How many of the lines below have the word "forEach" in them? The answer is that number and nothing more.
****************
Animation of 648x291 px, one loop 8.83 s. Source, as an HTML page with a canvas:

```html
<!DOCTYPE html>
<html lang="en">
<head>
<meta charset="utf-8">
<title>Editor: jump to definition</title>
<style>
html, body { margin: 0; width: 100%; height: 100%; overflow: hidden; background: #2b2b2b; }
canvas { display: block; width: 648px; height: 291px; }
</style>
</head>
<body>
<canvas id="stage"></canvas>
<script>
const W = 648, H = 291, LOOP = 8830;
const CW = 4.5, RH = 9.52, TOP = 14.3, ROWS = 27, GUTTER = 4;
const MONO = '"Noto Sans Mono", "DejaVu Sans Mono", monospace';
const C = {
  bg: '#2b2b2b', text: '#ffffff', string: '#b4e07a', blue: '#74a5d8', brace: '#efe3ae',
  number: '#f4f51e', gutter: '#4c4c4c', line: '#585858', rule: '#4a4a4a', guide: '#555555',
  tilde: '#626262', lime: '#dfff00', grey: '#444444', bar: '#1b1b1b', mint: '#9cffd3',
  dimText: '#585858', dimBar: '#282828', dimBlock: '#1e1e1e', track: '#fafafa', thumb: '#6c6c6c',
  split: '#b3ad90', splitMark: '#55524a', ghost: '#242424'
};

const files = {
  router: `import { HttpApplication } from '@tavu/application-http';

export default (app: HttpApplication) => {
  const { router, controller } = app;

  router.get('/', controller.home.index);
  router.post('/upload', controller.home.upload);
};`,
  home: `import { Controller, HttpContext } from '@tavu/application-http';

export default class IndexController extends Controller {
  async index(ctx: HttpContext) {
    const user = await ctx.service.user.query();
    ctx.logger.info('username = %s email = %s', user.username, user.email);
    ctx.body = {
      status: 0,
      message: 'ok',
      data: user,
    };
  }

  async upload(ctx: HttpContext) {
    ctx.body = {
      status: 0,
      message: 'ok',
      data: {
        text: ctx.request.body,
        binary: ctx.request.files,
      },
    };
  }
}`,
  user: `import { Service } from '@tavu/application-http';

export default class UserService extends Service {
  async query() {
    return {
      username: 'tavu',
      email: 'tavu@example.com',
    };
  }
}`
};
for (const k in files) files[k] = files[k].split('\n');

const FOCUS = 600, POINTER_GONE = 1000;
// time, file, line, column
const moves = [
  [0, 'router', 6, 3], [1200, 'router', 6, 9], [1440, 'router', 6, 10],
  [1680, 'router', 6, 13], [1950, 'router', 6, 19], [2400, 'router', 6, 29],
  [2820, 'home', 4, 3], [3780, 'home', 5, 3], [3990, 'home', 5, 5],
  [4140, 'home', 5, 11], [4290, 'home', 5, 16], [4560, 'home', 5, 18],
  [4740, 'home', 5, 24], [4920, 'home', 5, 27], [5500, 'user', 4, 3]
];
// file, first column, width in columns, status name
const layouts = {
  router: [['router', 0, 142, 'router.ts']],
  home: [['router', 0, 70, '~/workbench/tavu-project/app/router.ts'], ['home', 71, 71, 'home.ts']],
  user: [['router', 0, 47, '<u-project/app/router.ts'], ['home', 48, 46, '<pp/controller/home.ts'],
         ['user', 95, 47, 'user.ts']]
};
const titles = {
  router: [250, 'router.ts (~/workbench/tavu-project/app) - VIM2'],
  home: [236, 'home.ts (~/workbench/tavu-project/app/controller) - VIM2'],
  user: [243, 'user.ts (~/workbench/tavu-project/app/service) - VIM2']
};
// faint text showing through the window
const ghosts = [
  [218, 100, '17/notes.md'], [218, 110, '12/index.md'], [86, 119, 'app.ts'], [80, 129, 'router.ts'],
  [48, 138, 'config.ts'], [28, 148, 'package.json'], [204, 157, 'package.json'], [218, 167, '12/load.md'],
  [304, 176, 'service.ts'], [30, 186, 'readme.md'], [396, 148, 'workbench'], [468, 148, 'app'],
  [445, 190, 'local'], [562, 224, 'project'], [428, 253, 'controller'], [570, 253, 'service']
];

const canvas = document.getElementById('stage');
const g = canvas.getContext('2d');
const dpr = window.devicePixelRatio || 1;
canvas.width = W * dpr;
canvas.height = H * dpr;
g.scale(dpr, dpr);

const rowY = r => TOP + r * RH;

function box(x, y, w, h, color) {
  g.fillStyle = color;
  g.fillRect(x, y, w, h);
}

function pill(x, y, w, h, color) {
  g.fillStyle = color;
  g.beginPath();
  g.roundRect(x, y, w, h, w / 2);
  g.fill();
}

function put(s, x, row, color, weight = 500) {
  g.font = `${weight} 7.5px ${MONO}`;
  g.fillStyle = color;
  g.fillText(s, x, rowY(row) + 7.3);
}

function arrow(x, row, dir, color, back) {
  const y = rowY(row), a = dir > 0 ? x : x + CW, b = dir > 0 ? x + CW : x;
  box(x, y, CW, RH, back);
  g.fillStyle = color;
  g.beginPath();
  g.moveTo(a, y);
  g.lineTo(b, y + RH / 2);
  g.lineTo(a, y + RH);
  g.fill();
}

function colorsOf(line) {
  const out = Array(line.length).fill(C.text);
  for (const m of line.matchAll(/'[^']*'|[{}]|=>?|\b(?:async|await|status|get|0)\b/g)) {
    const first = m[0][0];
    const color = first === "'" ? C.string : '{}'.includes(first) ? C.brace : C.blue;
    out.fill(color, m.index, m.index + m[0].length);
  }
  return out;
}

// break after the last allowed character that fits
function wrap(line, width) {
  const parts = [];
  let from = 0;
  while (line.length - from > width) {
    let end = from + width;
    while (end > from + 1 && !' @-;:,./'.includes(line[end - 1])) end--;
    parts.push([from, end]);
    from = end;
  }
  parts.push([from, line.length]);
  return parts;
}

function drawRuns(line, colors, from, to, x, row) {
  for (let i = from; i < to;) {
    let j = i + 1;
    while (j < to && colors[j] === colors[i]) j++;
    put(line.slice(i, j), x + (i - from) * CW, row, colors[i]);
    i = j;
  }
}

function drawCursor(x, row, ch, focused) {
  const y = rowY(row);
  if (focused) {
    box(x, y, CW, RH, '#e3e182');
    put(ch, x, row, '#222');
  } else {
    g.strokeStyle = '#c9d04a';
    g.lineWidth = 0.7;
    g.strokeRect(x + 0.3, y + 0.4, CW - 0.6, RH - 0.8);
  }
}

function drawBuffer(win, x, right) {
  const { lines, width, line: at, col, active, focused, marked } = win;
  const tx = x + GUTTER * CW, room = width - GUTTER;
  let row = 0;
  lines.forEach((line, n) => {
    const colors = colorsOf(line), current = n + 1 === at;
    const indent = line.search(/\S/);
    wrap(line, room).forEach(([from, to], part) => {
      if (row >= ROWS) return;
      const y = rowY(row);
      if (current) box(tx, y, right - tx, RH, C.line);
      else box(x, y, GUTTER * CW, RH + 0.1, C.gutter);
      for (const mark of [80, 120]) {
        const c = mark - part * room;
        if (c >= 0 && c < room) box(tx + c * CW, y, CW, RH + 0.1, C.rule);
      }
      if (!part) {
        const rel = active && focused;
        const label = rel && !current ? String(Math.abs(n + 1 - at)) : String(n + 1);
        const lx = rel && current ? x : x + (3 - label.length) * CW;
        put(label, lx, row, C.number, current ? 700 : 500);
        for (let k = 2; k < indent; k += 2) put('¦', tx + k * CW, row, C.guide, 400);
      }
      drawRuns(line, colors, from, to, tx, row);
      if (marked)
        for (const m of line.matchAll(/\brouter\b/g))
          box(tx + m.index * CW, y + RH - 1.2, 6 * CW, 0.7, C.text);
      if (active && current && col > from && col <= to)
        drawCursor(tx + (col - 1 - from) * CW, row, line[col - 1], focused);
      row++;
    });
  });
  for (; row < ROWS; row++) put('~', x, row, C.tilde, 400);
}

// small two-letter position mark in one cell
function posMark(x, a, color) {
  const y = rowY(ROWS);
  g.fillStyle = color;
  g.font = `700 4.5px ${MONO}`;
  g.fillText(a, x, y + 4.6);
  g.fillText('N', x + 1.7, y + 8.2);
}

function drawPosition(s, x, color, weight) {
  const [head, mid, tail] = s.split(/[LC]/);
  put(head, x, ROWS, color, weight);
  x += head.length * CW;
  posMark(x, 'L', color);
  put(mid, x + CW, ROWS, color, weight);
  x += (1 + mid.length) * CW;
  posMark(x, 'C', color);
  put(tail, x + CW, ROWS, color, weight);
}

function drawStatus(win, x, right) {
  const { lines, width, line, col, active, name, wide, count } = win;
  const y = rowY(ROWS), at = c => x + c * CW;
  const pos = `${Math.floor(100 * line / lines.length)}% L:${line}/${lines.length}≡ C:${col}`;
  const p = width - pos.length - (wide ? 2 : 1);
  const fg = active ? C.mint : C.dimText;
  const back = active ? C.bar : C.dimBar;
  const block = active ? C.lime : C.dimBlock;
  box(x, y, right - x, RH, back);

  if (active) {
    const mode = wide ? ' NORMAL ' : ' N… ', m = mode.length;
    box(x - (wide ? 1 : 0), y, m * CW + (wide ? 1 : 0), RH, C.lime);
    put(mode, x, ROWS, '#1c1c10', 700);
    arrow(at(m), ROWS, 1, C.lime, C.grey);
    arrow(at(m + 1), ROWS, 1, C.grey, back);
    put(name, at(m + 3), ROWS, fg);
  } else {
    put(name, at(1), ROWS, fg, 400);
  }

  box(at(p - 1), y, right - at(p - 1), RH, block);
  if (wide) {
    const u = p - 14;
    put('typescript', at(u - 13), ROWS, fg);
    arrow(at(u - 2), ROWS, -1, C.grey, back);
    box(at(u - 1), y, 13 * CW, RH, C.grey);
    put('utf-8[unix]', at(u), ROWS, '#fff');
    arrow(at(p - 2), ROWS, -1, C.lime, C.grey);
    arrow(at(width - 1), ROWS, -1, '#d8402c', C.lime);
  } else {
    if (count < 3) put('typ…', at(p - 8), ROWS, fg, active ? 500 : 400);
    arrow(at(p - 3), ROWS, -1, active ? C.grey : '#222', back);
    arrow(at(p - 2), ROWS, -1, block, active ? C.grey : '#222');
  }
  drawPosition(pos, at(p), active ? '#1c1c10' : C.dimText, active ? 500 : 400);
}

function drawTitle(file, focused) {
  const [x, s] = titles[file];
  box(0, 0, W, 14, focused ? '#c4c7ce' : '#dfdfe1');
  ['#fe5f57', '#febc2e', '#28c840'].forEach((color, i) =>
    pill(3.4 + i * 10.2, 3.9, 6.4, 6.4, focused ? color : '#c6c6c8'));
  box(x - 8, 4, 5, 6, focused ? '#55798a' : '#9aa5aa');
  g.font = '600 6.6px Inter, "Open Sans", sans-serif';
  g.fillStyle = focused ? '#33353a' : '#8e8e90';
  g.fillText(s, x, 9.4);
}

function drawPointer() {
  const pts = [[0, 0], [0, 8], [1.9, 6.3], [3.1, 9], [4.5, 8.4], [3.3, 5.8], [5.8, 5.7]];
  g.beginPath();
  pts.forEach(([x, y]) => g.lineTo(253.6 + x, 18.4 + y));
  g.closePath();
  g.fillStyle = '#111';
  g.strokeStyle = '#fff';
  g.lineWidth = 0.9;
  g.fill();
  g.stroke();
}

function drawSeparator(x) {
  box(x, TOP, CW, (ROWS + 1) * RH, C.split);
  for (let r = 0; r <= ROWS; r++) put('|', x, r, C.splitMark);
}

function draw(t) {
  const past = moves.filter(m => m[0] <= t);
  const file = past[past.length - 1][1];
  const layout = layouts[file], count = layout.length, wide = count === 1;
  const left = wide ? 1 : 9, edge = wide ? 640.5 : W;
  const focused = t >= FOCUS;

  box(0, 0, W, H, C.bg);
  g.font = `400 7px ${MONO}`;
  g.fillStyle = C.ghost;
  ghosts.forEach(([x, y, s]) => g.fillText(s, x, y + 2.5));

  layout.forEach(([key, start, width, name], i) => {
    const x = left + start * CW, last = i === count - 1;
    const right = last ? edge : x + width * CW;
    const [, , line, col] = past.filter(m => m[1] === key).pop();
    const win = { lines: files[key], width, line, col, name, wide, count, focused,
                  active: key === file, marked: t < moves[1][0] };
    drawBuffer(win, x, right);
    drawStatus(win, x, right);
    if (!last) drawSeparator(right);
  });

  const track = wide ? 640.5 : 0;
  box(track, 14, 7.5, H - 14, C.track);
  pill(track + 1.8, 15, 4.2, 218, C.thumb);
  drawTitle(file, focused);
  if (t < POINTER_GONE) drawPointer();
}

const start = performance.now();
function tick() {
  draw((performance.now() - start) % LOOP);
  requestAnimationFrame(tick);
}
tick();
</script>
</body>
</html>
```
****************
**Exercise output:** 6